November 3, 2015 – JGC Government Relations

Sacramento Report


End of Session – The 2015 Legislative year concluded on September 11th with the Governor finishing his work with signing or vetoing bills on October 11th.  In terms of the Governor’s signing or vetoing legislation, 2015 was his second highest percentage (14%) of bills vetoed out of 941 bills considered.  His current veto average for the last five years is 12.9% versus 4.63% for his first two terms in office during the mid 70s to early 80s.


This year’s end of session saw some significant legislation passing, while other important issues remained on hold.  SB 350 related to climate change passed albeit one of the key provisions related to reductions in petroleum had to be removed due to opposition from the oil industry.  Speaking of the oil industry, recent filings showed the level of expenditures that occurred related to SB 350.  The top lobbyist employer based on expenditures from July 1 to Sept. 30 was Western States Petroleum Association at $6,750,666.60.  Within the top ten expenditures by lobbyist employers, two were other oil companies, Chevron and Phillips 66 Company.  Other bills that passed in 2015 were related to regulation of marijuana and redevelopment, while bills related to climate change such as SB 32, or expenditure plan for Cap and Trade funds did not reach completion.  Additionally, the Governor called two special sessions – one session related transportation and the other related to healthcare.  Neither special session was able to complete its work during the 2015 session and both have continued on through the interim and will likely be active in the 2016 session.  There have been informational hearings held this fall as part of the transportation special session but no concrete proposal that would be able to garner a 2/3 vote.


2016 Legislative Session – The Legislature will reconvene on January 4th, 2016 and will immediately begin work on Legislative matters that are still pending in their first house or house of origin.  These measures are called “two-year” bills and the Legislature will have until the end of January to move these two-year bills onto the second house or the measures will be considered dead for the rest of the 2016 Legislative year.

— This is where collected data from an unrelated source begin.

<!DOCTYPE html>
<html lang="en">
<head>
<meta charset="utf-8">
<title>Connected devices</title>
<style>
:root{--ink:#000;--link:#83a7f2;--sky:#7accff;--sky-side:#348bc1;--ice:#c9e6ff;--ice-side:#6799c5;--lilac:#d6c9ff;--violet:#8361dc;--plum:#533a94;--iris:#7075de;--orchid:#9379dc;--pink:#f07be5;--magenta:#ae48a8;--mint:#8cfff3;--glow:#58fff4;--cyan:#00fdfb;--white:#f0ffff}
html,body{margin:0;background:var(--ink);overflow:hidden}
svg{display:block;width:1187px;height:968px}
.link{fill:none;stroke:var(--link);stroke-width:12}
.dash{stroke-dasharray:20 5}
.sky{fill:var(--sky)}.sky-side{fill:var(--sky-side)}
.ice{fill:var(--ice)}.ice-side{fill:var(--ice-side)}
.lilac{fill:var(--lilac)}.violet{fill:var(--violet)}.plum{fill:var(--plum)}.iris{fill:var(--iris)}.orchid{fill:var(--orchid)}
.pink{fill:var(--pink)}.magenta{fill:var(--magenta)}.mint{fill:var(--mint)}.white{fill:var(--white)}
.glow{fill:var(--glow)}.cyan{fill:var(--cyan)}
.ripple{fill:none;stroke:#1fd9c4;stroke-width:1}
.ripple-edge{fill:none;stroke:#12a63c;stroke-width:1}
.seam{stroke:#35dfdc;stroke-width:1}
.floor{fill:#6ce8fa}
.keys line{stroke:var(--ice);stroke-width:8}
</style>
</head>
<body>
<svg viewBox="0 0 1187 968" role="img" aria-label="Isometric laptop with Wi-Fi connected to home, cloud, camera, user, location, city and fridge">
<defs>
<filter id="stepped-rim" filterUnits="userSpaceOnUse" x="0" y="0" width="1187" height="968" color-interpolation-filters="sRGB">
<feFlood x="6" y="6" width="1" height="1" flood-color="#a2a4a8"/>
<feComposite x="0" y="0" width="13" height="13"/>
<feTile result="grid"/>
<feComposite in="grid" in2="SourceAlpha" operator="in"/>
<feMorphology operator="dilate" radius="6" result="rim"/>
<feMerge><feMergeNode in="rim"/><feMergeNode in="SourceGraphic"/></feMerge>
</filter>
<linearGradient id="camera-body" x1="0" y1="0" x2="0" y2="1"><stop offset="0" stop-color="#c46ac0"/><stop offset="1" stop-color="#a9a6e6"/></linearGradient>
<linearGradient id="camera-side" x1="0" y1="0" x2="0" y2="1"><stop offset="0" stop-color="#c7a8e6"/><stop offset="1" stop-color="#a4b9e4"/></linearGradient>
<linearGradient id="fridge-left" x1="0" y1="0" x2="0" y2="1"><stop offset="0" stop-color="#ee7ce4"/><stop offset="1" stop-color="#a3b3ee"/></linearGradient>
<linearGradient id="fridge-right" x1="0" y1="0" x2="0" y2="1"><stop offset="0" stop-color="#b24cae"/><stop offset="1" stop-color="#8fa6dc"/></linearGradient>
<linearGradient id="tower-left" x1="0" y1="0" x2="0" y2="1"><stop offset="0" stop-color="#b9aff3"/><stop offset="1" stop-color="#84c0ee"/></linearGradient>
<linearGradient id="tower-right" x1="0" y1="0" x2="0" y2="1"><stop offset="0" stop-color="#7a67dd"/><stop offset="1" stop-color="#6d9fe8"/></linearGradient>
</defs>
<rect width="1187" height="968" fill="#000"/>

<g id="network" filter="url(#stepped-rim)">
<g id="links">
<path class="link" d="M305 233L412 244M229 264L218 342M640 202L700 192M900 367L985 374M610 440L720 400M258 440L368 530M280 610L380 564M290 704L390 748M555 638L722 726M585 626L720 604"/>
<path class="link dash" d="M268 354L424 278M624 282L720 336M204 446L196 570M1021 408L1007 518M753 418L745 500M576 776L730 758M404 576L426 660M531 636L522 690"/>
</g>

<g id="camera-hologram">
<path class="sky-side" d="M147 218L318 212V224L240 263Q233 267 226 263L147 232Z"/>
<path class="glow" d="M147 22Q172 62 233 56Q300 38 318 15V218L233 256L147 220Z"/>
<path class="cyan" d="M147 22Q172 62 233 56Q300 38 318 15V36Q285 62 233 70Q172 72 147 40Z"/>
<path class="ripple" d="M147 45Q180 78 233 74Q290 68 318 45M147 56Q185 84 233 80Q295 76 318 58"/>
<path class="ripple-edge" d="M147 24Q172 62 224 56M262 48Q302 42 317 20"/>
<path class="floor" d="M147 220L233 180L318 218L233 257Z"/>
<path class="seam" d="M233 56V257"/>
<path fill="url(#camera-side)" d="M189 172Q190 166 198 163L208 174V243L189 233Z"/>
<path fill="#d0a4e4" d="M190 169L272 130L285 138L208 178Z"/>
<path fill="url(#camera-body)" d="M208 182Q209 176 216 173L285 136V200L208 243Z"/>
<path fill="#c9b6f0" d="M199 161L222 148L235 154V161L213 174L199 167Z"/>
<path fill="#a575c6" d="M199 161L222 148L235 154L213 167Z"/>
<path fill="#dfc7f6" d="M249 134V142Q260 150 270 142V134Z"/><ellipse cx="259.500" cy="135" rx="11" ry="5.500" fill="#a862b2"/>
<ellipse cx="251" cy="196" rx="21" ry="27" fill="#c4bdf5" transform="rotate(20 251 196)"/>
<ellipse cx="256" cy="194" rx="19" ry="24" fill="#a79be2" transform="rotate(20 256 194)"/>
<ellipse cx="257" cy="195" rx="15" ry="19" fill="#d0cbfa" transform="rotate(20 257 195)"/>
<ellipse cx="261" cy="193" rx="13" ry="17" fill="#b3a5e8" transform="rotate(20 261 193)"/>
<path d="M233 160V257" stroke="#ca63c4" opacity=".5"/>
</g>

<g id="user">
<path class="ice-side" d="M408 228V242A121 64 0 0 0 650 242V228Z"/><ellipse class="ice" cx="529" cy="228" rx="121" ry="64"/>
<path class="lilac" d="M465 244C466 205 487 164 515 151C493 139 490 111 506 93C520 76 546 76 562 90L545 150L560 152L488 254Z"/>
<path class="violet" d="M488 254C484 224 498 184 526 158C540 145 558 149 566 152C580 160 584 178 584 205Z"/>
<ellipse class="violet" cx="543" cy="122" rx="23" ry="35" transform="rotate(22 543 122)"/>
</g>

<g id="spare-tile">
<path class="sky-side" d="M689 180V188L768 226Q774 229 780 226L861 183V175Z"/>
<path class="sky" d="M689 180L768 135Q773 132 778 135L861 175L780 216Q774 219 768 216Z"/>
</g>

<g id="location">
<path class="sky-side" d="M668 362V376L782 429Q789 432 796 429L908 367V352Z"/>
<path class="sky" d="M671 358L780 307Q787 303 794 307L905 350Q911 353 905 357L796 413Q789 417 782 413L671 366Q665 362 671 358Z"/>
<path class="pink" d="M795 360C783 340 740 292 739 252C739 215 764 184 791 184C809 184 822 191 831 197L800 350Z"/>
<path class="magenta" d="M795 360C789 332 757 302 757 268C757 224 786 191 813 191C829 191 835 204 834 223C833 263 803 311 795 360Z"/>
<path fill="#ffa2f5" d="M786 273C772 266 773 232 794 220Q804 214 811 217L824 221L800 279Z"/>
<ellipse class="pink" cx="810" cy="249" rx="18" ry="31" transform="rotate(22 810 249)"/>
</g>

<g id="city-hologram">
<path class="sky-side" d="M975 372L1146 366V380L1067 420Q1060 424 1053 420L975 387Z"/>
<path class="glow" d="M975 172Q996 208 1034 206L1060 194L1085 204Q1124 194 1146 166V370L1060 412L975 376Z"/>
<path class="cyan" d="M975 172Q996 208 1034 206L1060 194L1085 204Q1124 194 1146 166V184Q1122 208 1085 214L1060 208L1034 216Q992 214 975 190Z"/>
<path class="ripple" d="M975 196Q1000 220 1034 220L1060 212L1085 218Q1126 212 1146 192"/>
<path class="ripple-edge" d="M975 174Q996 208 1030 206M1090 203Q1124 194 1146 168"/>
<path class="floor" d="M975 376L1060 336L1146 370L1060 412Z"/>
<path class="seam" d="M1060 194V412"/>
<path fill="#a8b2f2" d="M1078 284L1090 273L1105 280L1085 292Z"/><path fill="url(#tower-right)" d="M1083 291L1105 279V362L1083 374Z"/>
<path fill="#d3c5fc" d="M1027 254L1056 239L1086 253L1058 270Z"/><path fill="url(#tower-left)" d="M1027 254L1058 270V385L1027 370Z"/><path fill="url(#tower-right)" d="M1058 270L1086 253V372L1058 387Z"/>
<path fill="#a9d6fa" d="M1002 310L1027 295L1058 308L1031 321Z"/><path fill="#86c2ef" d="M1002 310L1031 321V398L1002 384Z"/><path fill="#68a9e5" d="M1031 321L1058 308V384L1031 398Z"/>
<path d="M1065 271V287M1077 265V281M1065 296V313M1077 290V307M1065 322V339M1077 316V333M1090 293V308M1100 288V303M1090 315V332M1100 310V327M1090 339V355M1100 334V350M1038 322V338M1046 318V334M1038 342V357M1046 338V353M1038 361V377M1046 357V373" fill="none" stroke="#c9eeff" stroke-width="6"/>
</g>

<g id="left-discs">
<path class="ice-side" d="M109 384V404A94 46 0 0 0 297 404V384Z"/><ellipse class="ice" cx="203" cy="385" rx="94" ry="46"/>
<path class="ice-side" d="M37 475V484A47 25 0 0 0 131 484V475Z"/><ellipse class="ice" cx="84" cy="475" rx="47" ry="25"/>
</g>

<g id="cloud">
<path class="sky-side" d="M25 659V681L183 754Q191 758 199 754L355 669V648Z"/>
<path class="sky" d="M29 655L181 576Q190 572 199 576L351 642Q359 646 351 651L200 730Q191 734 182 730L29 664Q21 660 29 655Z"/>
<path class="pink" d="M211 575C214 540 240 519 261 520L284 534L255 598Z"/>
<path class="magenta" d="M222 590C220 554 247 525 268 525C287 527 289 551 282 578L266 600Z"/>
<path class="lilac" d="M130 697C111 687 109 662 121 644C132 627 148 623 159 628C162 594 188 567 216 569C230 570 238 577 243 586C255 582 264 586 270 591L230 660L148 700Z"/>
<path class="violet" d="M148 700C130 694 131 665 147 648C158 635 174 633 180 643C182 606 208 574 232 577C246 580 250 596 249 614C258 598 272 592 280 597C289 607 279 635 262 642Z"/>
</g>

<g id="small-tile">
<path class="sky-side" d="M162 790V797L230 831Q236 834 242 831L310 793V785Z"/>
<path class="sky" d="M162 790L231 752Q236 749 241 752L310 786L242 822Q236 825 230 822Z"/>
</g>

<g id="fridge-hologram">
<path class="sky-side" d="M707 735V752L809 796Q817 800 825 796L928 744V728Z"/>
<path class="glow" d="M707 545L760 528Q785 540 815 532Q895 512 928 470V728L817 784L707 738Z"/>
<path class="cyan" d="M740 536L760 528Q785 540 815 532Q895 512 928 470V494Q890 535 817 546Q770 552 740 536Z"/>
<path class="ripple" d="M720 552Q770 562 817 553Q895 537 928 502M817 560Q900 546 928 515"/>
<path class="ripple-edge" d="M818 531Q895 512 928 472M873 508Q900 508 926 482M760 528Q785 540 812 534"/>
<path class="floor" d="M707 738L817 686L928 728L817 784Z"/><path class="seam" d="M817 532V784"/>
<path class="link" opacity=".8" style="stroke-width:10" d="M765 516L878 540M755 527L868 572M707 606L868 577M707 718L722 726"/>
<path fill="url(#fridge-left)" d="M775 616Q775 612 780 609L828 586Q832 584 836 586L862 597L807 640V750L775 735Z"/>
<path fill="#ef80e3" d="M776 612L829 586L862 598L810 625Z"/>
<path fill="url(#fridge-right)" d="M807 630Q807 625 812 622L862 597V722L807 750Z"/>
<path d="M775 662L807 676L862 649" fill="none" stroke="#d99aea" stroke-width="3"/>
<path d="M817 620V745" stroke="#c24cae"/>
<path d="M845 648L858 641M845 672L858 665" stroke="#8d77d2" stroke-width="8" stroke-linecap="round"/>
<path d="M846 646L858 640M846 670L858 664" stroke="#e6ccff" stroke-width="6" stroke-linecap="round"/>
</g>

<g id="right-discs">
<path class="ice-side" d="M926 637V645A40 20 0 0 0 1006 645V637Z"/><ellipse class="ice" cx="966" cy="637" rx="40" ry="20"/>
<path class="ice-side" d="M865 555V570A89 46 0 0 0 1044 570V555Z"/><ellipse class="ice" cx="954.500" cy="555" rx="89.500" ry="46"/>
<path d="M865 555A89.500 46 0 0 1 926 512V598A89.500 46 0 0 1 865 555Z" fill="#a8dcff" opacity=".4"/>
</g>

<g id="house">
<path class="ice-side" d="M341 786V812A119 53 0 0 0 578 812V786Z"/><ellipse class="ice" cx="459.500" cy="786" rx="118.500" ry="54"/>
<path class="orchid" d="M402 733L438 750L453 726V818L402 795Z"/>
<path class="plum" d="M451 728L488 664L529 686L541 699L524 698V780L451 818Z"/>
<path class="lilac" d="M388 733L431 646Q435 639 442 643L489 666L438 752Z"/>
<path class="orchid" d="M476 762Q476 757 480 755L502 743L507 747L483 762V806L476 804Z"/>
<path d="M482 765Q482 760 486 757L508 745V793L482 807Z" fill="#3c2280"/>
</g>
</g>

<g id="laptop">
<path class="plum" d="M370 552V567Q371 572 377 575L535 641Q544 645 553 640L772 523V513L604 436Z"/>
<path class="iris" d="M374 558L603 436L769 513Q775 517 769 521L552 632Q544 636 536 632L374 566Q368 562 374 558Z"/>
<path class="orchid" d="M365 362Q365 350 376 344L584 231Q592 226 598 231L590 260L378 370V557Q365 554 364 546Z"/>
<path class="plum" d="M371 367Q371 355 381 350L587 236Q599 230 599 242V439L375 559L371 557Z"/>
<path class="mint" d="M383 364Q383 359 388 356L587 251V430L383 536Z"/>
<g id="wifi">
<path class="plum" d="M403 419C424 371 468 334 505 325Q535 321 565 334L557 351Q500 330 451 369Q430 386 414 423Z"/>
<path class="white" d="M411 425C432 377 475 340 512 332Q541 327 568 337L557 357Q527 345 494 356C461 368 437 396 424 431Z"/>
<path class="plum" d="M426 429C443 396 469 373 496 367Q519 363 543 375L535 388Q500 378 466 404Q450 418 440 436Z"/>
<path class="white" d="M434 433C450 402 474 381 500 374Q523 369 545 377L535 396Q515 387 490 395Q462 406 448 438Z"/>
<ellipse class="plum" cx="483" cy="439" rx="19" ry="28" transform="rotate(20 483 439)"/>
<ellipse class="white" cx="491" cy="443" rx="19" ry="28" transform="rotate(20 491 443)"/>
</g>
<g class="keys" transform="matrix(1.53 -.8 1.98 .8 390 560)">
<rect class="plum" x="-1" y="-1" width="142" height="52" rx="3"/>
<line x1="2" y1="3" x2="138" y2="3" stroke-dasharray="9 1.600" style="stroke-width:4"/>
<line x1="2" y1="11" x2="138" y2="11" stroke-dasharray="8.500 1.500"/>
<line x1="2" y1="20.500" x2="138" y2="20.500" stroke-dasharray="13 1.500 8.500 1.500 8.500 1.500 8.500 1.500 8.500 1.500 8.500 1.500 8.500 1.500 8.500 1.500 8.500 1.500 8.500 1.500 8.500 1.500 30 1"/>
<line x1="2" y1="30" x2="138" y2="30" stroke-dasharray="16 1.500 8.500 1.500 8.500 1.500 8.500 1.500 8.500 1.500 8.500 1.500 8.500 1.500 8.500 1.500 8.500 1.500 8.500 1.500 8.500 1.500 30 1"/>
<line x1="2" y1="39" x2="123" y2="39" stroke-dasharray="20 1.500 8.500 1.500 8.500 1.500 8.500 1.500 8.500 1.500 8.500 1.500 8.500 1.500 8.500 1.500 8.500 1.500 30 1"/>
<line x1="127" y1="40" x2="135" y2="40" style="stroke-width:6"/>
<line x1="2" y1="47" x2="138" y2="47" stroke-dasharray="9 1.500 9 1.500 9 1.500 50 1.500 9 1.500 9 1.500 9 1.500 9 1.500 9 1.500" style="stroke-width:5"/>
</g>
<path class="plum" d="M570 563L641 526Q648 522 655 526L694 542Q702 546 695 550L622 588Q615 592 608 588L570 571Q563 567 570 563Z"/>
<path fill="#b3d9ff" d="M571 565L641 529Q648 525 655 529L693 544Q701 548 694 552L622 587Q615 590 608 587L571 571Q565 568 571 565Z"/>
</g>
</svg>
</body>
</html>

Given the action that will be occurring immediately in January with two-year bills, we will be sending a list of bills and positions so that we can make sure everything is ready for the committee hearings that will begin in early January.  Please review this list and ensure that it reflects all the bills being tracked and the correct positions.  We will also reach out to coordinate a time for a meeting to talk about the year ahead and your priorities.